For the sake of celebrities everywhere, not to mention my own pride, if I ever again see a celebrity or author I feel particular kinship with, I’ll try and use restraint.  Unless it’s Miranda July.


Sunday, June 1, 2014

brilliant . . .

https://www.youtube.com/watch?v=V4UWxlVvT1A#t=600

Saturday, May 24, 2014

Dad always said . . .

a visit to the VA hospital was your second chance to give your life for your country.

Tuesday, April 15, 2014

decent human being

me:
If I never met a ***** I liked, does that make me a bigot, or does just saying it make me one?

my remarkable daughter:
If the knowledge that your experiences thus far have been bad ones, influences your future experiences with respect to mindset, prior to them happening, you are prejudiced.  If it affects your behavior, it's discrimination.  If you acknowledge that your experiences have been negative but simply due to individual interactions, you're neither.
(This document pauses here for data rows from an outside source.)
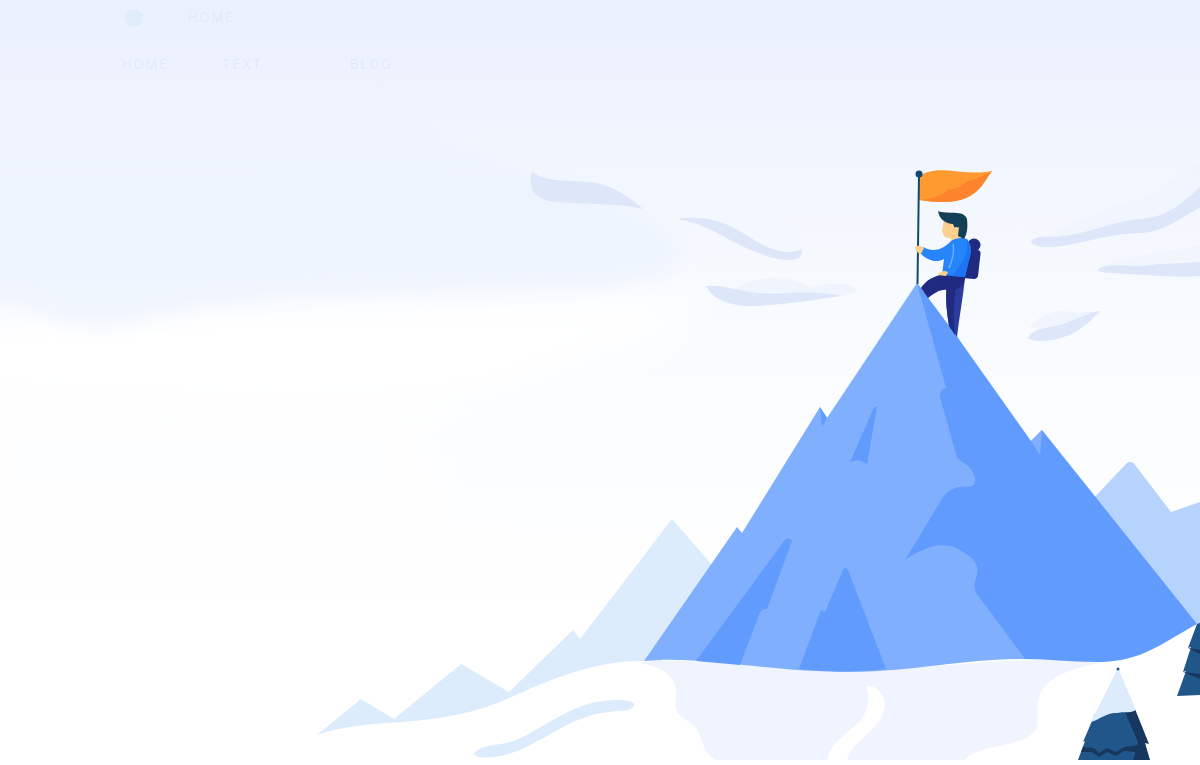
<!DOCTYPE html>
<html lang="en">
<head>
<meta charset="utf-8">
<title>Summit hero background</title>
<style>
:root {
  --snow: #ffffff;
  --cloud: #dde7f9;
  --cloud-pale: #f0f4fd;
  --far-left: #dcecfc;
  --far-right: #b5d3fd;
  --slope-light: #80b0fd;
  --slope-dark: #629bfe;
  --pole: #14496f;
  --flag: #ff9a30;
  --flag-shade: #fd842c;
  --skin: #fbd08f;
  --hair: #143f58;
  --shirt: #2684fc;
  --shirt-shade: #1c74f2;
  --shirt-line: #69b1ff;
  --trousers: #1f2a80;
  --trousers-light: #2c3c9c;
  --pine: #21568a;
  --pine-dark: #17375f;
  --nav-faint: #e0e9f8;
  --dot: #dfecfa;
}
* { box-sizing: border-box; }
html, body { margin: 0; padding: 0; overflow: hidden; background: var(--snow); }
.hero { position: relative; width: 1200px; height: 765px; overflow: hidden; }
.hero svg { position: absolute; inset: 0; display: block; }
.nav { position: absolute; left: 0; margin: 0; font: 13px/16px Inter, Arial, sans-serif; letter-spacing: 2px; color: var(--nav-faint); }
.nav span { position: absolute; white-space: nowrap; }
.nav-top { top: 9px; }
.nav-sub { top: 56px; }
</style>
</head>
<body>
<main class="hero">
<svg width="1200" height="765" viewBox="0 0 1200 765" role="img" aria-label="A hiker with a backpack plants an orange flag on a blue mountain peak">
  <defs>
    <linearGradient id="sky" x1="0" y1="0" x2="0" y2="1">
      <stop offset="0" stop-color="#eaf0fe"/>
      <stop offset=".25" stop-color="#f3f7fe"/>
      <stop offset=".5" stop-color="#fafcff"/>
      <stop offset=".8" stop-color="#ffffff"/>
    </linearGradient>
    <linearGradient id="haze" x1="0" y1="0" x2="0" y2="1">
      <stop offset="0" stop-color="#edf3fe" stop-opacity="0"/>
      <stop offset=".5" stop-color="#edf4fe"/>
      <stop offset="1" stop-color="#f1f6fe"/>
    </linearGradient>
    <filter id="soft" x="-20%" y="-20%" width="140%" height="140%"><feGaussianBlur stdDeviation="10"/></filter>
    <filter id="softer" x="-20%" y="-40%" width="140%" height="180%"><feGaussianBlur stdDeviation="22"/></filter>
  </defs>

  <g id="sky-layer">
    <rect width="1200" height="765" fill="url(#sky)"/>
    <path d="M-40 330C80 290 260 310 420 300S640 300 690 290C720 340 620 350 540 380C430 430 200 410 -40 400Z" fill="var(--snow)" filter="url(#softer)"/>
    <path d="M-40 90H360C440 150 660 200 680 250C690 290 560 290 420 292C280 294 190 306 110 328C60 330 20 300 -40 290Z" fill="url(#haze)" filter="url(#soft)"/>
    <rect x="-40" y="390" width="480" height="140" fill="var(--snow)" opacity=".6" filter="url(#softer)"/>
    <circle id="nav-dot" cx="134" cy="18" r="9" fill="var(--dot)"/>
  </g>

  <g id="clouds">
    <g fill="var(--cloud-pale)">
      <path d="M548 178C610 150 690 150 735 185C765 210 800 225 803 246L802 252C760 245 720 215 680 218L641 208C615 183 580 181 548 178Z" opacity=".4"/>
      <path d="M735 290C760 272 790 276 812 288C835 280 856 284 857 292L841 296C800 291 765 293 735 290Z"/>
      <path d="M1045 237C1080 220 1110 205 1140 200C1165 185 1185 170 1200 162V200C1180 212 1165 218 1140 221C1110 220 1080 238 1045 237Z" opacity=".5"/>
      <path d="M1030 328C1040 312 1062 308 1075 313L1100 311L1060 326Z"/>
      <path d="M1098 268C1130 254 1165 252 1200 246V264Z" opacity=".7"/>
    </g>
    <g fill="var(--cloud)">
      <path d="M532 172C528 184 532 198 550 201C580 205 612 202 643 209C626 194 610 184 588 182C566 180 546 182 532 172Z"/>
      <path d="M677 219C702 223 716 233 736 243C760 255 784 264 799 258Q803 254 802 249C786 257 766 248 748 236C724 220 703 215 677 219Z"/>
      <path d="M706 286C712 299 729 306 752 306C784 305 814 300 841 296C818 290 794 294 766 293C742 293 724 284 706 286Z"/>
      <path d="M1031 242C1034 234 1050 239 1070 235C1098 230 1118 220 1142 219C1168 216 1182 204 1200 187V208C1182 216 1169 230 1143 233C1112 233 1088 242 1062 246C1046 248 1033 247 1031 242Z"/>
      <path d="M1097 270C1108 261 1128 268 1150 265C1170 263 1184 263 1200 262V276C1172 278 1140 274 1112 273Q1101 273 1097 270Z"/>
      <path d="M1028 338C1034 326 1050 329 1066 323C1080 318 1090 312 1100 311C1090 322 1078 333 1061 338C1048 342 1033 342 1028 338Z"/>
    </g>
  </g>

  <g id="far-ranges">
    <path d="M317 735L361 699L394 719L461 664L509 692L573 630L580 639L672 519L720 574L660 662C600 656 550 680 500 702C430 730 370 716 317 735Z" fill="var(--far-left)"/>
    <path d="M1090 502L1126 464Q1131 459 1135 465L1171 512L1200 502V628Z" fill="var(--far-right)"/>
  </g>

  <g id="snowfield">
    <path d="M640 663C700 655 770 672 850 671C950 668 1010 655 1105 662C1070 668 1044 678 1039 698C1034 712 1042 724 1032 734C1016 748 980 744 964 760H716C698 750 706 736 692 724C676 714 674 712 676 696C677 676 664 668 640 663Z" fill="#f0f4fe"/>
    <path d="M866 687C872 683 884 692 885 704C885 728 852 740 847 760H827C834 734 861 729 867 708Q870 695 866 687Z" fill="var(--snow)"/>
    <path d="M474 754C482 742 502 748 523 737C552 722 574 704 604 701C620 699 632 700 634 704C634 712 622 710 608 712C574 716 550 736 524 748C506 757 478 761 474 754Z" fill="var(--far-left)"/>
  </g>

  <g id="main-mountain">
    <path d="M917 283L827 418L820 407L742 533L737 527L644 661C700 655 770 672 850 672C920 671 960 659 1025 659L1090 600L958 338Z" fill="var(--slope-light)"/>
    <path d="M917 283L958 338L1031 441L1042 430L1197 624C1164 642 1140 663 1096 662C1068 662 1050 659 1025 659L977 594C970 582 980 576 977 566C972 556 966 554 958 549C940 540 922 549 905 560L940 502C948 488 958 485 970 487C978 484 976 474 969 467C962 460 958 462 956 454L940 397Q939 390 946 388Z" fill="var(--slope-dark)"/>
    <path d="M1031 441L1042 430L1040 455Z" fill="var(--slope-light)"/>
    <g fill="var(--slope-dark)">
      <path d="M820 407L827 418L822 427Z"/>
      <path d="M877 407Q874 406 872 412L850 462L859 460L867 464Z"/>
      <path d="M784 541Q788 536 792 541L767 609Q761 608 759 615L740 665L696 661Z"/>
      <path d="M843 570Q845 566 848 570L886 669C860 672 830 672 799 669L821 610L825 612Z"/>
    </g>
  </g>

  <g id="flag">
    <path d="M919 176C940 163 962 177 992 171C984 182 980 192 966 198C950 204 936 202 919 200Z" fill="var(--flag)"/>
    <path d="M992 171C984 182 980 192 966 198C950 204 936 202 919 200C932 199 941 196 949 189C961 190 962 183 971 180C978 178 984 176 992 171Z" fill="var(--flag-shade)"/>
    <path d="M919 175L917.5 284" stroke="var(--pole)" stroke-width="2" fill="none"/>
    <circle cx="919" cy="174" r="3.5" fill="var(--pole)"/>
  </g>

  <g id="hiker">
    <g id="backpack" fill="var(--trousers)">
      <circle cx="974" cy="245" r="6.5"/>
      <path d="M966 250H977Q981 250 980.5 254L978 276Q977 279 974 279L963 278Z"/>
    </g>
    <path d="M947 285L965 278C963 298 959 318 957 337L949 326C947 312 945 299 947 285Z" fill="var(--trousers-light)"/>
    <path d="M947 285L956 288C953 304 953 322 955 335L949 326C947 312 945 299 947 285Z" fill="var(--trousers)"/>
    <path d="M944 274L965 276C965 286 958 291 948 290C939 289 934 294 928 298L921 288C926 280 934 276 944 274Z" fill="var(--trousers)"/>
    <path d="M954 230L963 237L957 246L950 243Z" fill="var(--skin)"/>
    <path d="M950 242C954 238 962 237 967 239C973 246 971 254 968 264L965 277L942 275L944 259C935 264 926 259 920 253L923 247C932 252 941 251 950 242Z" fill="var(--shirt)"/>
    <path d="M967 240C969 254 961 265 952 276L965 277L968 264C971 254 972 245 967 240Z" fill="var(--shirt-shade)"/>
    <path d="M953 244Q955 255 949 268" stroke="var(--shirt-line)" stroke-width="1.5" fill="none"/>
    <path d="M915 247Q919 244 924 248L921 254Q916 253 915 247Z" fill="var(--skin)"/>
    <path d="M938 275Q942 269 948 272L946 276Z" fill="var(--skin)"/>
    <path d="M944 220L960 222L961 237C954 239 947 239 944 236L942 231Z" fill="var(--skin)"/>
    <path d="M938 211C947 215 964 209 967 219C968 228 967 234 964 239L958 236L959 227L955 229L953 224C946 224 939 219 938 211Z" fill="var(--hair)"/>
    <circle cx="956" cy="229" r="2" fill="var(--skin)"/>
  </g>

  <g id="pines">
    <path d="M1197 624L1200 623V695L1177 696L1186 671L1183 672L1191 647L1188 648Z" fill="var(--pine)"/>
    <path d="M1188 648L1200 650V654ZM1183 672L1200 674V679Z" fill="var(--pine-dark)"/>
    <path d="M1095 714L1134 708L1150 760H1078L1085 741L1083 742Z" fill="var(--pine)"/>
    <path d="M1125 712L1135 709L1149 744L1145 743L1150 761H1133L1138 742Z" fill="var(--pine-dark)"/>
    <path d="M1083 747L1094 748L1099 753L1107 748L1116 752L1124 747L1138 745L1136 752L1124 751L1116 756L1107 752L1099 757L1092 752L1081 752Z" fill="var(--pine-dark)"/>
    <path d="M1118 668L1136 710C1128 714 1124 711 1117 713C1108 712 1102 718 1091 722Z" fill="var(--far-left)"/>
    <circle cx="1118" cy="669" r="1.5" fill="var(--pine)"/>
  </g>
  <rect id="base-edge" y="760" width="1200" height="5" fill="var(--snow)"/>
</svg>
<p class="nav nav-top"><span style="left:188px">HOME</span></p>
<p class="nav nav-sub"><span style="left:122px">HOME</span><span style="left:222px">TEXT</span><span style="left:350px">BLOG</span></p>
</main>
</body>
</html>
It's natural to want to recognize patterns, especially concerning behavior and outcomes because it may have been evolutionarily useful in survival.  However, it can also be detrimental, especially in modern, diverse societies as well as completely false more often than not.  Awareness is normal, it's just important to be consciously challenging your logic.

Saturday, January 25, 2014

edwin georgi

Love this guy's work:

See more here:  http://www.flickr.com/photos/leifpeng/sets/1661731/

Saturday, November 16, 2013

montaigne on experience

God shows mercy to those from whom he takes away life a little at a time: that is the sole advantage of growing old; the last death which you die will be all the less total and painful: it will only be killing off half a man, or a quarter…Everywhere death intermingles and merges with our life: our decline anticipates its hour and even forces itself upon our very progress.